Action item: Return, from the listing that follows, each line containing the word "html".

Provided records:
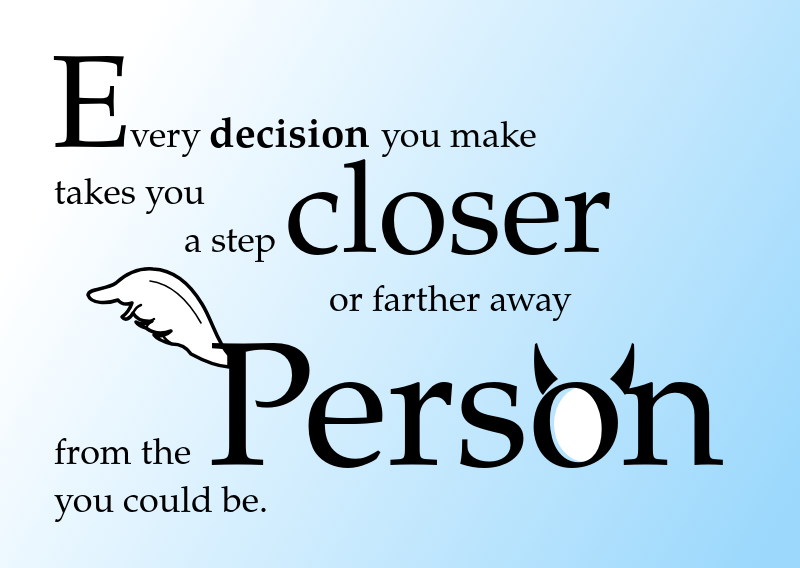
<!DOCTYPE html>
<html lang="en">
<head>
<meta charset="utf-8">
<title>Every decision</title>
<style>
  :root {
    --ink: #000;
    --paper: #fff;
    --sky: #9bd8fc;
    --body-size: 36px;
    --strut: 100px;
  }
  * { box-sizing: border-box; margin: 0; padding: 0; }
  html, body { width: 800px; height: 568px; overflow: hidden; }
  .poster {
    position: relative;
    width: 800px;
    height: 568px;
    overflow: hidden;
    color: var(--ink);
    background: linear-gradient(120deg, var(--paper) 14%, var(--sky) 96%);
    font-family: "TeX Gyre Pagella", "Noto Serif", serif;
    font-size: var(--body-size);
  }
  /* Each phrase sits on its own baseline: --x is the left edge, --y the baseline */
  .phrase {
    position: absolute;
    left: var(--x);
    top: calc(var(--y) - var(--strut));
    line-height: 0;
    white-space: nowrap;
    font-weight: 400;
  }
  .phrase::before {
    content: "";
    display: inline-block;
    height: var(--strut);
  }
  .initial { --x: 51px; --y: 147px; font-size: 131px; }
  .very { --x: 130px; --y: 147px; }
  .decision { --x: 209px; --y: 147px; font-size: 42px; font-weight: 700; }
  .you-make { --x: 381px; --y: 147px; }
  .takes-you { --x: 54px; --y: 204px; }
  .a-step { --x: 184px; --y: 252px; }
  .closer { --x: 285px; --y: 252px; font-size: 128px; letter-spacing: -0.5px; }
  .farther { --x: 329px; --y: 311px; }
  .from-the { --x: 54px; --y: 464px; }
  .person { --x: 208px; --y: 464px; font-size: 175px; letter-spacing: -1px; }
  .could-be { --x: 54px; --y: 512px; }
  .drawing { position: absolute; left: 0; top: 0; }
</style>
</head>
<body>
<main class="poster">
  <svg class="drawing" width="800" height="568" viewBox="0 0 800 568" aria-hidden="true">
    <g class="wing" fill="#fff" stroke="#000" stroke-width="3.5" stroke-linejoin="round" stroke-linecap="round">
      <path d="M88 295C89 288 106 290 116 283C127 273 140 268 153 269C174 270 190 284 202 304C212 320 217 342 229 355V367C214 366 202 360 191 354C187 348 180 344 172 344C164 342 157 339 154 335C160 337 167 335 171 331C163 334 154 334 146 328C142 327 138 325 136 322C141 325 148 324 152 321C143 322 137 320 133 313C130 319 125 321 122 317C126 314 130 309 132 303C126 305 121 304 118 300C107 304 91 304 88 295Z"/>
      <path d="M133 313C135 309 138 306 141 305M146 328C148 324 150 321 154 319M172 344C167 341 164 338 163 335" fill="none" stroke-width="2.5"/>
      <path d="M150 281C171 284 188 300 201 323" fill="none" stroke-width="1.6"/>
    </g>
    <ellipse class="halo" cx="585" cy="424" rx="31" ry="38" fill="#fff"/>
  </svg>

  <p>
    <span class="phrase initial">E</span>
    <span class="phrase very">very</span>
    <strong class="phrase decision">decision</strong>
    <span class="phrase you-make">you make</span>
    <span class="phrase takes-you">takes you</span>
    <span class="phrase a-step">a step</span>
    <span class="phrase closer">closer</span>
    <span class="phrase farther">or farther away</span>
    <span class="phrase from-the">from the</span>
    <span class="phrase person">Person</span>
    <span class="phrase could-be">you could be.</span>
  </p>

  <svg class="drawing" width="800" height="568" viewBox="0 0 800 568" aria-hidden="true">
    <g class="horns" fill="#000">
      <path d="M537 343C541 358 548 369 558 379C552 383 547 389 543 395C534 386 533 362 535 344Z"/>
      <path d="M632 343C628 358 620 369 610 379C616 383 621 389 625 395C634 386 635 362 634 344Z"/>
    </g>
  </svg>
</main>
</body>
</html>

Solved problem:
<!DOCTYPE html>
<html lang="en">
  html, body { width: 800px; height: 568px; overflow: hidden; }
</html>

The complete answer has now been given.